[Records provided — start]

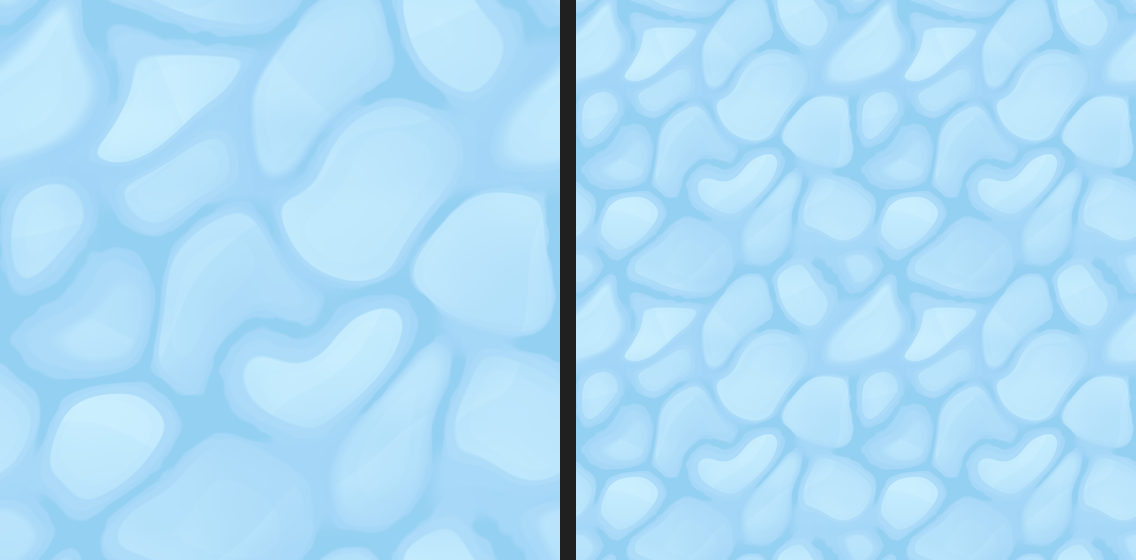
Left, the tile; right, the same tile 2 across and 2 down.
This texture is drawn by a Shadertoy shader. Its source:

```glsl
#define GRID 4.0
#define JITTER 0.85
#define STRETCH 0.25
#define WARP 0.42
#define CORNER 15.0
#define CRACK_WIDTH 0.03
#define MARGIN_MIN 0.05
#define MARGIN_MAX 0.15
#define CRACK_COLOR vec3(0.575, 0.815, 0.945)
#define SHADE_COLOR vec3(0.62, 0.825, 0.965)
#define LIGHT_COLOR vec3(0.78, 0.93, 0.995)

float hash(vec2 p) {
    return fract(sin(dot(p, vec2(127.1, 311.7))) * 43758.5453);
}

// Value noise that wraps after a whole number of steps per axis
float wrapNoise(vec2 uv, vec2 period, float seed) {
    vec2 p = uv * period;
    vec2 i = floor(p), f = fract(p);
    f = f * f * f * (f * (f * 6.0 - 15.0) + 10.0);
    vec2 a = mod(i, period) + seed, b = mod(i + 1.0, period) + seed;
    return mix(mix(hash(a), hash(vec2(b.x, a.y)), f.x),
               mix(hash(vec2(a.x, b.y)), hash(b), f.x), f.y);
}

float stoneHash(vec2 cell, float seed) {
    return hash(mod(cell, GRID) + seed);
}

vec2 stoneCenter(vec2 cell) {
    vec2 offset = vec2(stoneHash(cell, 3.7), stoneHash(cell, 9.2)) - 0.5;
    return cell + 0.5 + JITTER * offset;
}

// Shortens the diagonal, so that stones grow long along it
vec2 toMetric(vec2 v) {
    return v - 0.5 * STRETCH * (v.x + v.y);
}

// Rounded distance to the stone border; also gives the cell and local position
float stoneBorder(vec2 p, out vec2 cell, out vec2 local) {
    vec2 base = floor(p);
    float nearest = 1e3;
    for (int y = -2; y <= 2; y++)
    for (int x = -2; x <= 2; x++) {
        vec2 c = base + vec2(x, y);
        vec2 r = toMetric(p - stoneCenter(c));
        if (dot(r, r) < nearest) {
            nearest = dot(r, r);
            cell = c;
            local = r;
        }
    }
    float sum = 0.0;
    for (int y = -2; y <= 2; y++)
    for (int x = -2; x <= 2; x++) {
        if (x == 0 && y == 0) continue;
        vec2 r = toMetric(p - stoneCenter(cell + vec2(x, y)));
        float edge = dot(0.5 * (local + r), normalize(local - r));
        sum += exp(-CORNER * abs(edge));
    }
    return -log(sum) / CORNER;
}

vec2 direction(float turn) {
    return vec2(cos(6.2832 * turn), sin(6.2832 * turn));
}

void mainImage(out vec4 fragColor, in vec2 fragCoord) {
    vec2 uv = fragCoord / iResolution.xy;
    float px = GRID / iResolution.y;

    // Bent stone layout
    vec2 bend = vec2(wrapNoise(uv, vec2(5.0), 11.3), wrapNoise(uv, vec2(5.0), 27.9)) - 0.5;
    vec2 cell, local;
    float border = stoneBorder(uv * GRID + WARP * bend, cell, local);

    // Soft brush strokes and broad clouds
    float strokes = mix(wrapNoise(uv, vec2(4.0, 13.0), 41.6),
                        wrapNoise(uv, vec2(12.0, 4.0), 53.1),
                        wrapNoise(uv, vec2(3.0), 67.4));
    float clouds = wrapNoise(uv, vec2(6.0), 71.8);
    float rough = wrapNoise(uv, vec2(38.0), 83.5) - 0.5;

    // Sloped rim with a faint ledge
    float margin = mix(MARGIN_MIN, MARGIN_MAX, stoneHash(cell, 15.4));
    margin += 0.05 * (clouds - 0.5);
    float tone = 0.02 + 0.2 * clouds + 0.08 * stoneHash(cell, 19.6);
    float ledge = 0.55 * margin + 0.015 * rough;
    tone += 0.13 * smoothstep(-px, px, border - ledge);

    // Flat face: own brightness, slanted light, strokes
    float face = 0.64 + 0.42 * (stoneHash(cell, 23.8) - 0.5);
    face += 0.38 * dot(local, direction(stoneHash(cell, 31.2)));
    face += 0.3 * (strokes - 0.5) + 0.16 * (clouds - 0.5);

    // Facet crease that fades to one side, and a paler inner plate
    float side = dot(local, direction(stoneHash(cell, 37.5))) - 0.1;
    face += 0.13 * smoothstep(-px, px, side) * exp(-5.0 * max(side, 0.0));
    float plate = margin + 0.04 + 0.12 * stoneHash(cell, 43.3);
    face += 0.07 * smoothstep(-px, px, border - plate);

    // Most face edges are crisp, a few melt into the rim
    float blur = px + 0.13 * pow(stoneHash(cell, 47.7), 5.0);
    tone = mix(tone, face, smoothstep(-blur, blur, border - margin));
    vec3 color = mix(SHADE_COLOR, LIGHT_COLOR, clamp(tone, 0.0, 1.05));

    // Ragged cracks that come and go
    float presence = smoothstep(0.25, 0.6, wrapNoise(uv, vec2(7.0), 59.9));
    float crack = border + 0.03 * rough - CRACK_WIDTH * presence;
    color = mix(color, CRACK_COLOR, presence * smoothstep(1.5 * px, -1.5 * px, crack));

    fragColor = vec4(color, 1.0);
}
```
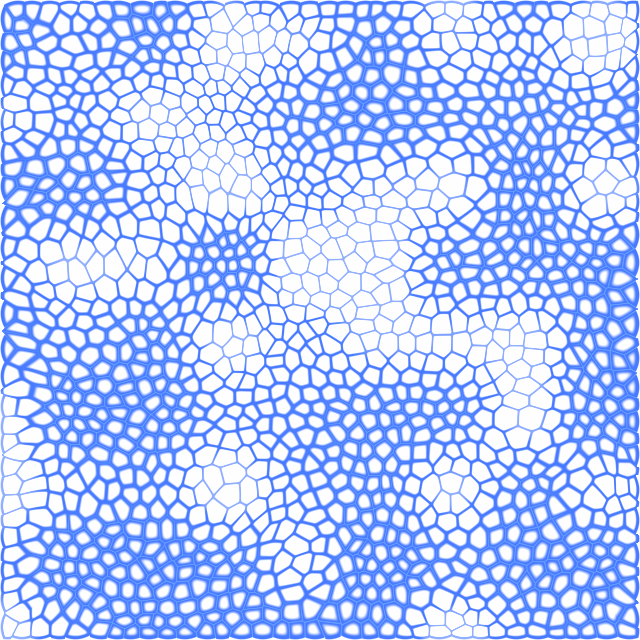
A WebGL 2 fragment shader for this pattern:

```glsl
#version 300 es
precision highp float;
// Packed white cells in blue walls that thicken where the cells crowd together.

#define CELLS 35.0        // cells across the canvas
#define ROW_STEP 0.875    // row height in cell widths
#define JITTER 0.29       // random shift of each cell centre
#define PATCH_FREQ 8.5    // crowded patches per canvas side
#define CROWDING 0.0011   // how strongly patches squeeze the cells
#define BEND 0.035        // large scale bending of the rows
#define THIN_WALL 0.065   // wall reach in open patches, in cell widths
#define THICK_WALL 0.26   // wall reach in crowded patches
#define MARGIN 0.13       // blank rim around the canvas

uniform vec2 u_resolution;
out vec4 outColor;

const vec3 PAPER = vec3(0.995, 0.995, 1.0);
const vec3 BLUE = vec3(0.28, 0.48, 1.0);
const vec3 SEAM = vec3(0.45, 0.68, 1.0);

vec2 hash2(vec2 p) {
    vec3 q = fract(p.xyx * vec3(0.1031, 0.1030, 0.0973));
    q += dot(q, q.yzx + 33.33);
    return fract((q.xx + q.yz) * q.zy);
}

vec2 noise2(vec2 p) {
    vec2 i = floor(p), f = fract(p);
    f = f * f * (3.0 - 2.0 * f);
    return mix(mix(hash2(i), hash2(i + vec2(1, 0)), f.x),
               mix(hash2(i + vec2(0, 1)), hash2(i + vec2(1, 1)), f.x), f.y);
}

float crowd(vec2 p) {
    return noise2(p * PATCH_FREQ + 41.0).x;
}

vec2 crowdSlope(vec2 p) {
    vec2 e = vec2(0.008, 0.0);
    return vec2(crowd(p + e) - crowd(p - e),
                crowd(p + e.yx) - crowd(p - e.yx)) / (2.0 * e.x);
}

// Centre of a cell on the staggered lattice, kept inside the canvas
vec2 cellCentre(vec2 id) {
    vec2 c = vec2(id.x + 0.25 + 0.5 * mod(id.y, 2.0), (id.y + 0.5) * ROW_STEP);
    c += (hash2(id + 17.0) - 0.5) * 2.0 * JITTER;
    return clamp(c, vec2(0.36), vec2(CELLS - 0.36));
}

bool onCanvas(vec2 id) {
    return id.x >= 0.0 && id.y >= 0.0 && id.x < CELLS && id.y < CELLS / ROW_STEP;
}

void main() {
    vec2 p = gl_FragCoord.xy / u_resolution;
    float pixel = CELLS / min(u_resolution.x, u_resolution.y);

    // Bend the lattice and squeeze it toward crowded patches
    vec2 rim = min(p, 1.0 - p);
    float inside = smoothstep(0.0, 0.08, min(rim.x, rim.y));
    vec2 warp = BEND * (noise2(p * 4.0 + 7.0) - 0.5) - CROWDING * crowdSlope(p);
    vec2 q = (p + warp * inside) * CELLS;
    float dense = smoothstep(0.12, 0.88, crowd(p));

    // Nearest centre
    float row = floor(q.y / ROW_STEP);
    vec2 base = vec2(floor(q.x - 0.25), row);
    vec2 nearest = vec2(0.0), nearestId = base;
    float best = 1e5;
    for (int y = -2; y <= 2; y++)
    for (int x = -2; x <= 2; x++) {
        vec2 id = base + vec2(x, y);
        if (!onCanvas(id)) continue;
        vec2 d = cellCentre(id) - q;
        if (dot(d, d) < best) {
            best = dot(d, d);
            nearest = d;
            nearestId = id;
        }
    }

    // Distance to the walls: exact, and softened to round the corners
    float sharpness = mix(40.0, 13.0, dense);
    float edge = 1e5, sum = 0.0;
    for (int y = -2; y <= 2; y++)
    for (int x = -2; x <= 2; x++) {
        vec2 id = base + vec2(x, y);
        if (!onCanvas(id) || id == nearestId) continue;
        vec2 d = cellCentre(id) - q;
        float wall = dot(0.5 * (d + nearest), normalize(d - nearest));
        edge = min(edge, wall);
        sum += exp(-sharpness * wall);
    }

    // Scalloped outer rim
    vec2 border = min(q, CELLS - q) - MARGIN - 0.35 * nearest.yx * nearest.yx;
    float outer = min(border.x, border.y);
    sum += exp(-sharpness * outer);
    float rounded = -log(sum) / sharpness;

    // Soft ink, faint in the most open patches, with pale seams in thick walls
    float reach = mix(THIN_WALL, THICK_WALL, dense);
    float ink = 1.0 - smoothstep(0.2 * reach, max(reach, pixel), rounded);
    ink *= mix(0.6, 1.0, smoothstep(0.0, 0.16, dense));
    ink *= smoothstep(-0.08 - pixel, -0.05, outer);
    float seam = 1.0 - smoothstep(0.01, 0.02 + 0.6 * pixel, edge);
    vec3 wallColor = mix(BLUE, SEAM, 0.65 * seam * smoothstep(0.5, 0.9, dense));
    outColor = vec4(mix(PAPER, wallColor, ink), 1.0);
}
```
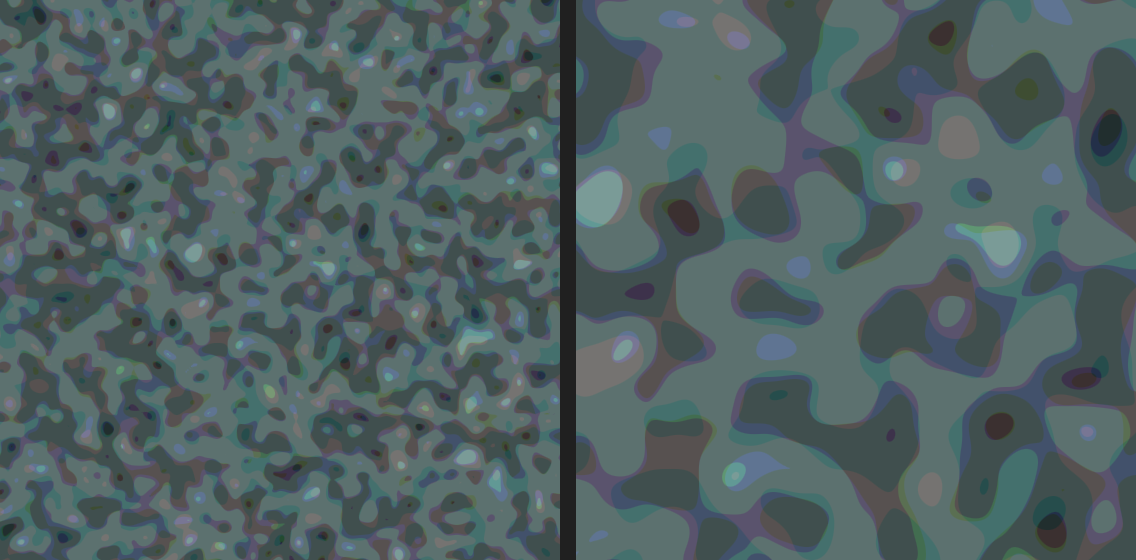
Left, the full canvas; right, a detail of the centre.
Give the GLSL for this texture, as a Shadertoy shader.

```glsl
const float CELLS = 76.0;            // noise cells per canvas height
const float KERNEL_RADIUS = 2.5;     // smoothing radius in cells
const float SATURATION = 0.8;
const float RED_LINK = 0.81;         // correlation of red with green
const float BLUE_LINK = 0.95;        // correlation of blue with green

// Tone of each channel, from deep shadow to highlight
const vec3 DEEP  = vec3(0.122, 0.184, 0.184);
const vec3 DARK  = vec3(0.240, 0.316, 0.309);
const vec3 LIGHT = vec3(0.347, 0.453, 0.440);
const vec3 GLOW  = vec3(0.460, 0.620, 0.600);

// Noise values, in standard deviations, where the tones change
const vec3 DEEP_EDGE  = vec3(-2.20, -2.00, -2.05);
const vec3 LIGHT_EDGE = vec3(-0.18, -0.06, -0.28);
const vec3 GLOW_EDGE  = vec3( 1.85,  2.15,  1.82);

// Integer hash, three independent values in -1..1
vec3 hashSigned(ivec2 cell) {
    uvec3 v = uvec3(uint(cell.x), uint(cell.y), 17u);
    v = v * 1664525u + 1013904223u;
    v.x += v.y * v.z;
    v.y += v.z * v.x;
    v.z += v.x * v.y;
    v ^= v >> 16u;
    v.x += v.y * v.z;
    v.y += v.z * v.x;
    v.z += v.x * v.y;
    return vec3(v >> 8u) / 8388608.0 - 1.0;
}

// White noise under a smooth round kernel, scaled to unit variance
vec3 blurredNoise(vec2 p) {
    vec2 center = floor(p + 0.5);
    vec3 sum = vec3(0.0);
    float power = 0.0;
    for (int y = -2; y <= 2; y++) {
        for (int x = -2; x <= 2; x++) {
            vec2 node = center + vec2(x, y);
            vec2 d = (p - node) / KERNEL_RADIUS;
            float w = max(0.0, 1.0 - dot(d, d));
            w *= w;
            w *= w;
            sum += w * hashSigned(ivec2(node));
            power += w * w;
        }
    }
    return sum * sqrt(3.0 / power);
}

// Blend two independent fields so the result keeps unit variance
float correlate(float shared, float own, float link) {
    return shared * link + own * sqrt(1.0 - link * link);
}

// Antialiased step on each channel
vec3 softStep(vec3 edge, vec3 value, vec3 width) {
    return clamp((value - edge) / width + 0.5, 0.0, 1.0);
}

void mainImage(out vec4 fragColor, in vec2 fragCoord) {
    vec2 uv = fragCoord / iResolution.y;

    // Three linked channel fields
    vec3 field = blurredNoise(uv * CELLS);
    field.r = correlate(field.g, field.r, RED_LINK);
    field.b = correlate(field.g, field.b, BLUE_LINK);

    // Posterize every channel into four tones
    vec3 width = max(fwidth(field), vec3(1e-4));
    vec3 color = mix(DEEP, DARK, softStep(DEEP_EDGE, field, width));
    color = mix(color, LIGHT, softStep(LIGHT_EDGE, field, width));
    color = mix(color, GLOW, softStep(GLOW_EDGE, field, width));

    // Mute the overlaps between channels
    float gray = dot(color, vec3(1.0 / 3.0));
    fragColor = vec4(mix(vec3(gray), color, SATURATION), 1.0);
}
```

[Records provided — finish]

Activity
Search the listing for the word "fragColor" and return each line that holds it.

Written reply
void mainImage(out vec4 fragColor, in vec2 fragCoord) {
    fragColor = vec4(color, 1.0);
void mainImage(out vec4 fragColor, in vec2 fragCoord) {
    fragColor = vec4(mix(vec3(gray), color, SATURATION), 1.0);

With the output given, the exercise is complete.